There is a special aspect to this with the families of German Jews, however. In the film, I visit my cousin in Germany. He also didn’t know about his own great-grandmother’s fate. For years he thought his parents didn’t tell him because they wanted to protect him. Later, he understood they didn’t tell him because they wanted to protect themselves. There was a lot of wisdom in that. It applies to my grandparents as well. It’s easy to explain why they hid their relationship with the von Mildensteins, but why didn’t they tell their daughter that her own grandmother died in Riga? They wanted to protect themselves.
Protect themselves how?
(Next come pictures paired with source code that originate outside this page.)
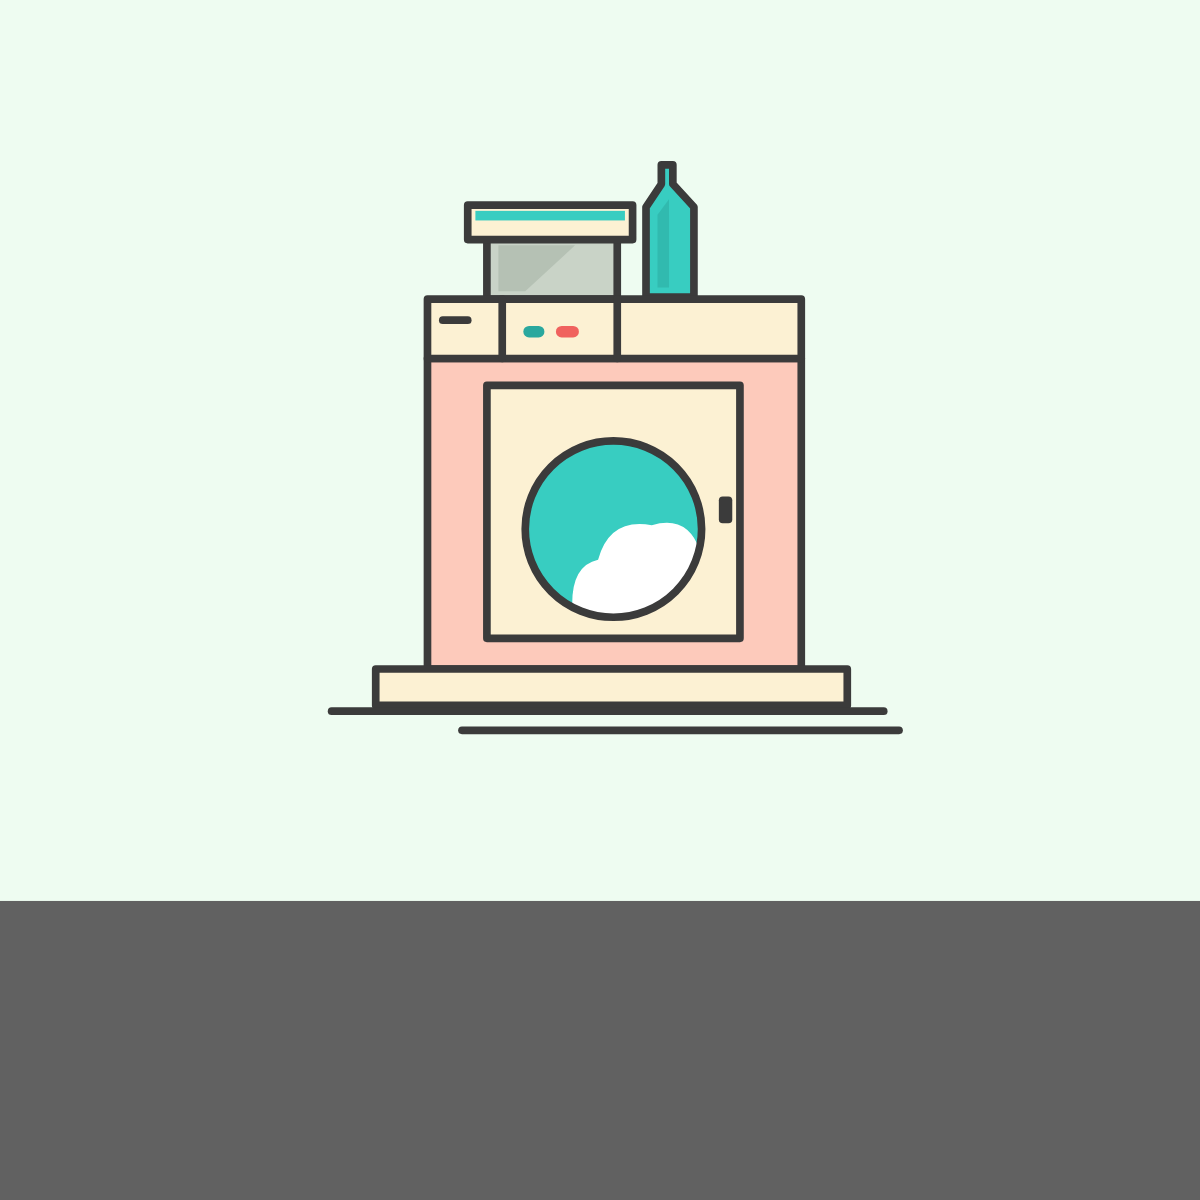
<!DOCTYPE html>
<html lang="en">
<head>
<meta charset="utf-8">
<title>Laundry Day</title>
<style>
  :root {
    --mint-backdrop: #eefcf1;
    --floor-grey: #616161;
    --ink: #3b3b3b;
    --cream: #fcf1d3;
    --blush: #fdcabb;
    --teal: #38cdc1;
    --teal-deep: #2aa89e;
    --coral-dot: #f0625e;
    --box-grey: #c9d3c7;
    --box-shade: #b5c1b4;
    --cloud: #ffffff;
  }
  html, body {
    margin: 0;
    padding: 0;
    width: 1200px;
    height: 1200px;
    overflow: hidden;
    background: var(--mint-backdrop);
  }
  .artboard {
    display: block;
    width: 1200px;
    height: 1200px;
  }
  .outline {
    stroke: var(--ink);
    stroke-width: 4;
    stroke-linejoin: round;
    stroke-linecap: round;
  }
</style>
</head>
<body>
<svg class="artboard" viewBox="0 0 626 626" xmlns="http://www.w3.org/2000/svg" role="img" aria-label="Flat illustration of a washing machine with a box and detergent bottle on top">
  <defs>
    <clipPath id="porthole-clip">
      <circle cx="320" cy="276" r="45"/>
    </clipPath>
  </defs>

  <rect class="wall" x="0" y="0" width="626" height="470" fill="var(--mint-backdrop)"/>
  <rect class="floor" x="0" y="470" width="626" height="156" fill="var(--floor-grey)"/>

  <g class="detergent-bottle">
    <path class="outline" d="M337 155 V108 L345 96 V86 H351 V96 L362 108 V155 Z" fill="var(--teal)"/>
    <path d="M343 112 L349 104 V150 H343 Z" fill="var(--teal-deep)" opacity="0.5"/>
  </g>

  <g class="storage-box">
    <rect class="outline" x="254" y="124" width="68" height="32" fill="var(--box-grey)"/>
    <path d="M260 128 L300 128 L274 152 L260 152 Z" fill="var(--box-shade)"/>
    <rect class="outline" x="244" y="107" width="86" height="18" fill="var(--cream)"/>
    <rect x="248" y="110" width="78" height="5" fill="var(--teal)"/>
  </g>

  <g class="washing-machine">
    <rect class="outline" x="223" y="187" width="195" height="162" fill="var(--blush)"/>
    <rect class="outline" x="223" y="156" width="195" height="31" fill="var(--cream)"/>
    <line class="outline" x1="262" y1="156" x2="262" y2="187"/>
    <line class="outline" x1="322" y1="156" x2="322" y2="187"/>
    <line class="outline" x1="231" y1="167" x2="244" y2="167" stroke-width="3"/>
    <rect x="273" y="170" width="11" height="6" rx="3" fill="var(--teal-deep)"/>
    <rect x="290" y="170" width="12" height="6" rx="3" fill="var(--coral-dot)"/>

    <rect class="outline" x="254" y="201" width="132" height="132" fill="var(--cream)"/>
    <circle cx="320" cy="276" r="45" fill="var(--teal)"/>
    <g clip-path="url(#porthole-clip)">
      <path d="M300 330 Q294 296 312 292 Q318 270 340 274 Q360 268 366 290 L370 330 Z" fill="var(--cloud)"/>
    </g>
    <circle class="outline" cx="320" cy="276" r="46" fill="none"/>
    <rect x="375" y="259" width="7" height="14" rx="2" fill="var(--ink)"/>
  </g>

  <g class="base-platform">
    <rect class="outline" x="196" y="349" width="246" height="19" fill="var(--cream)"/>
    <line class="outline" x1="173" y1="371" x2="461" y2="371"/>
    <line class="outline" x1="241" y1="381" x2="469" y2="381"/>
  </g>
</svg>
</body>
</html>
They were torn. They really longed for Germany. Before Hitler, German Jews were completely equal citizens. My grandfather was a judge—not a judge for Jews, a judge for Germans! He was a real patriotic German who fought at the front in WWI. This ambiguity, this paradox—they were the victims but also part of the nation that committed the crimes—they couldn’t settle it. Each summer they went back. How could they go back to those people, to their friends who committed those crimes? Sometimes the human answer is denial.
The film also paints a vivid portrait of Yekke culture through the objects in your grandparents’ apartment. What was your relationship to that culture growing up?
It was a mix of attraction and dis-attraction. When I was a youngster in the 70s, there was strong and obvious hate toward Germany in Israel. People hated German products, German names, the German language. No one would ever drive a Volkswagen or Mercedes, even if they could afford it. On the other hand, when I visited my grandparents, this scene with all those books and all that culture, education, and poetry—I was so attracted to it. It was all those big names: Mozart, Goethe, Schiller, Schopenhauer—giants of Western culture. I was attracted to this cultural world that was present on my grandparent’s bookshelf, but the echo of the horror that grew from this culture was always in the background.
My previous film was about Yiddish theater. When we made it, people said “who cares about Yiddish in Israel?” But the film was very successful in Israel. People watched it and thought “Yes! This is our culture.” I can say the same thing about this film. In Israel there is a big revival of Yekke culture. When Israel was founded, there was the sense that it was necessary to build a new country with new people by cutting off the Diaspora roots. Now people feel that they missed something. Not just among the Ashkenazim, but among the Sephardim as well.